How do girls from poor backgrounds with a family income of less than Rs. 2 lakh per annum make it to Cornell University? Bag a job with Goldman Sachs? Or even dream of rising up in the socio-economic strata?
With Millennials running awry, four girls had their minds set on their goals. What do Swati, Kavita, Nilu, and Pooja have in common? All four come from families that are below the poverty line. However, they have turned the odds on their head with perseverance, stellar academic records, and some assistance from Katalyst. In their case, the saying “the sky is the limit”, has truly materialised into reality.
Swati Shinde is from Dapoli, a quaint town in Maharashtra. Back in the day, her family earned Rs. 36,000 per annum. However, after completing her B.E. in mechanical engineering from the College of Engineering (COEP) in Pune, she has been placed in IOCL and earns Rs. 8.50 lakh per annum.
Kavita Khandekar used to live in a single room with her family of eight in central Mumbai. Her father, a chauffeur, had an annual salary of Rs. 1,20,000. She aced her exams in the BMC School and worked very hard to get into VJTI, a prime engineering institute for civil engineering. She maintained her academic records and was placed as a Jr. Site Engineer with Shapoorji Pallonji.
After working for two years she went back to pursue her post-graduation at NICMAR, Pune. Today, she has been absorbed by Samsung Builders and is working on a large residential cum commercial project.

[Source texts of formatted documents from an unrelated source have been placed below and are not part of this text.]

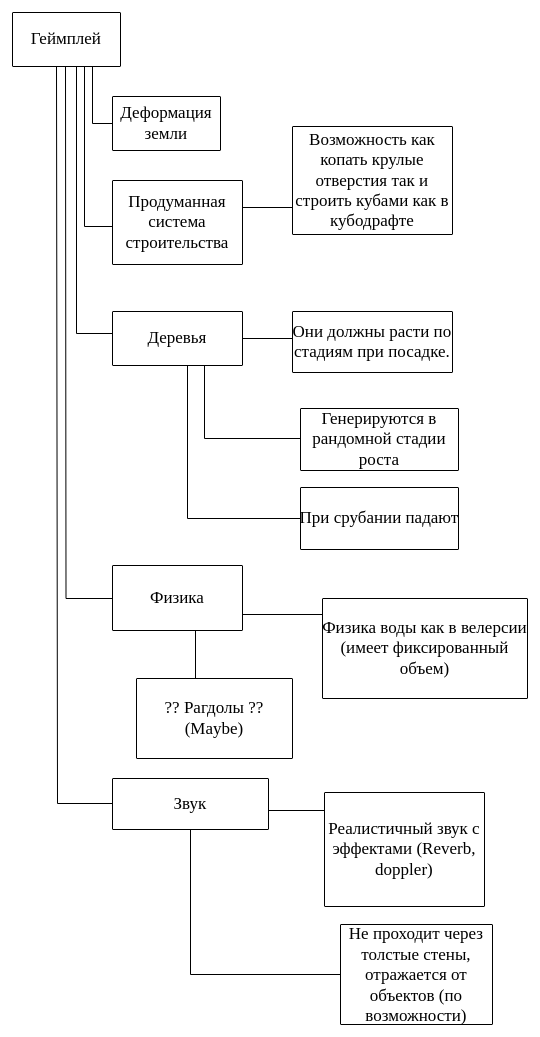
<!DOCTYPE html>
<html lang="ru">
<head>
<meta charset="utf-8">
<title>Геймплей</title>
<style>
:root { --paper: #fff; --ink: #000; }
* { box-sizing: border-box; }
html, body { margin: 0; background: var(--paper); }
.diagram {
  position: relative;
  width: 540px;
  height: 1037px;
  overflow: hidden;
  background: var(--paper);
  color: var(--ink);
  font: 17px/20.4px "Liberation Serif", serif;
}
.connectors {
  position: absolute;
  inset: 0;
  fill: none;
  stroke: var(--ink);
  stroke-width: 1;
}
.node {
  position: absolute;
  left: var(--x);
  top: var(--y);
  width: var(--w);
  height: var(--h);
  display: flex;
  align-items: center;
  justify-content: center;
  border: 1px solid var(--ink);
  border-radius: 1px;
  background: var(--paper);
  text-align: center;
  white-space: nowrap;
}
.node p { position: relative; left: -0.6px; top: var(--drop, 0); margin: 0; flex: none; }
.gameplay { --x: 12px; --y: 12px; --w: 109px; --h: 55px; }
.terrain { --x: 112px; --y: 96px; --w: 109px; --h: 55px; }
.building { --x: 112px; --y: 180px; --w: 131px; --h: 85px; }
.digging { --x: 292px; --y: 126px; --w: 161px; --h: 109px; --drop: 0.3px; }
.trees { --x: 112px; --y: 311px; --w: 131px; --h: 55px; }
.growth { --x: 292px; --y: 311px; --w: 161px; --h: 62px; }
.generation { --x: 300px; --y: 408px; --w: 159px; --h: 63px; }
.felling { --x: 300px; --y: 487px; --w: 159px; --h: 63px; }
.physics { --x: 112px; --y: 565px; --w: 131px; --h: 66px; }
.water { --x: 322px; --y: 598px; --w: 206px; --h: 101px; }
.ragdolls { --x: 136px; --y: 678px; --w: 157px; --h: 81px; }
.sound { --x: 112px; --y: 778px; --w: 157px; --h: 52px; }
.effects { --x: 324px; --y: 792px; --w: 161px; --h: 115px; }
.walls { --x: 340px; --y: 924px; --w: 153px; --h: 101px; --drop: 0.8px; }
</style>
</head>
<body>
<main class="diagram">
  <svg class="connectors" width="540" height="1037" viewBox="0 0 540 1037" aria-hidden="true">
    <g id="gameplay-branches">
      <polyline points="92.5,66 92.5,123.5 113,123.5"/>
      <polyline points="84.5,66 84.5,226.5 113,226.5"/>
      <polyline points="76.5,66 76.5,333.5 113,333.5"/>
      <polyline points="65.5,66 66,598.5 113,598.5"/>
      <polyline points="56.5,66 57.5,803.5 113,803.5"/>
    </g>
    <g id="detail-branches">
      <line x1="242" y1="207.5" x2="293" y2="207.5"/>
      <line x1="242" y1="338.5" x2="293" y2="338.5"/>
      <polyline points="204.5,365 204.5,438.5 301,438.5"/>
      <polyline points="187.5,365 187.5,518.5 301,518.5"/>
      <line x1="242" y1="614.5" x2="323" y2="614.5"/>
      <line x1="195.5" y1="630" x2="195.5" y2="679"/>
      <line x1="268" y1="810.5" x2="325" y2="810.5"/>
      <polyline points="190.5,829 190.5,974.5 341,974.5"/>
    </g>
  </svg>

  <section class="node gameplay"><p>Геймплей</p></section>

  <section class="node terrain"><p>Деформация<br>земли</p></section>

  <section class="node building"><p>Продуманная<br>система<br>строительства</p></section>
  <section class="node digging"><p>Возможность как<br>копать крулые<br>отверстия так и<br>строить кубами как в<br>кубодрафте</p></section>

  <section class="node trees"><p>Деревья</p></section>
  <section class="node growth"><p>Они должны расти по<br>стадиям при посадке.</p></section>
  <section class="node generation"><p>Генерируются в<br>рандомной стадии<br>роста</p></section>
  <section class="node felling"><p>При срубании падают</p></section>

  <section class="node physics"><p>Физика</p></section>
  <section class="node water"><p>Физика воды как в велерсии<br>(имеет фиксированный<br>объем)</p></section>
  <section class="node ragdolls"><p>?? Рагдолы ??<br>(Maybe)</p></section>

  <section class="node sound"><p>Звук</p></section>
  <section class="node effects"><p>Реалистичный звук с<br>эффектами (Reverb,<br>doppler)</p></section>
  <section class="node walls"><p>Не проходит через<br>толстые стены,<br>отражается от<br>объектов (по<br>возможности)</p></section>
</main>
</body>
</html>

Nilu Khed grew up in Solapur, a small town in Maharashtra. Her situation at home was as bleak as one of her fellow girls at Katalyst. Her ailing father was a farmer and arthritis limited his spatial abilities. Her father had rented out his small plot of land to another farmer. The rent he received was entirely dependent on the amount of rainfall and the crop turnout. However, it was at the most Rs. 75,000 per annum.
Nilu made it to a prestigious college in Pune. She got into COEP, Pune, for engineering with her own merit. However, she faced challenges in communication and finances. At this stage, Katalyst provided her with a subsidy for tuition and accommodation fee. She also underwent English speaking classes in order to improve upon her fluency and confidence. In addition, she received guidance from her HSBC mentor to plan her future career.
Her remarkable CAT score ensured admission into an IIM and she pursued her MBA in finance. There was no looking back; she was placed at Goldman Sachs with an annual compensation package of Rs. 13 lakh. In addition, the company relocated her to the US for a short stint. Presently, she has climbed the corporate ladder and is working at Deutsche Bank, Mumbai.
Pooja Prakash spent part of her childhood under a bus shed in Bengaluru. After her parent’s separation, she found herself living with her mother. Even though her father was a doctor, her mother got no support from him.
Armed with a distinction in computer science, Pooja had decided that she would enroll in a Masters programme abroad. She got a laptop and fee assistance. Moreover, her mentor identified the right college and helped her with the tedious college applications. Among the many universities that Pooja had applied to, she made it to the Cornell University. She was able to return the five lakh that Kaltalyst had sponsored her with, shortly after she started work at Yahoo, USA.
Today, Katalyst is not alone; slowly but surely the skills enhancement sector is picking up pace in India. It is essential for the country’s development to enhance the employability quotient of its meritorious youth. Katalyst was started in 2007. It enhances the employability of girls pursuing higher education in the engineering, medicine, architecture, and chartered accountant sector. This NGO not only hones their English speaking skills but they also train them for competitive exams and interviews. They ensure that girls with meritorious academic achievement receive enough funds for their living and tuition fee at educational institutions, health insurance for the daughter and mother, and a laptop per girl. In addition, they are assisted in getting internships and jobs at reputable MNCs. Presently, Katalyst has three centres in India – Pune, Bengaluru, and Mumbai. More than 22 girls have graduated and are working with an average starting salary ranging from Rs. 4–8 lakh per annum.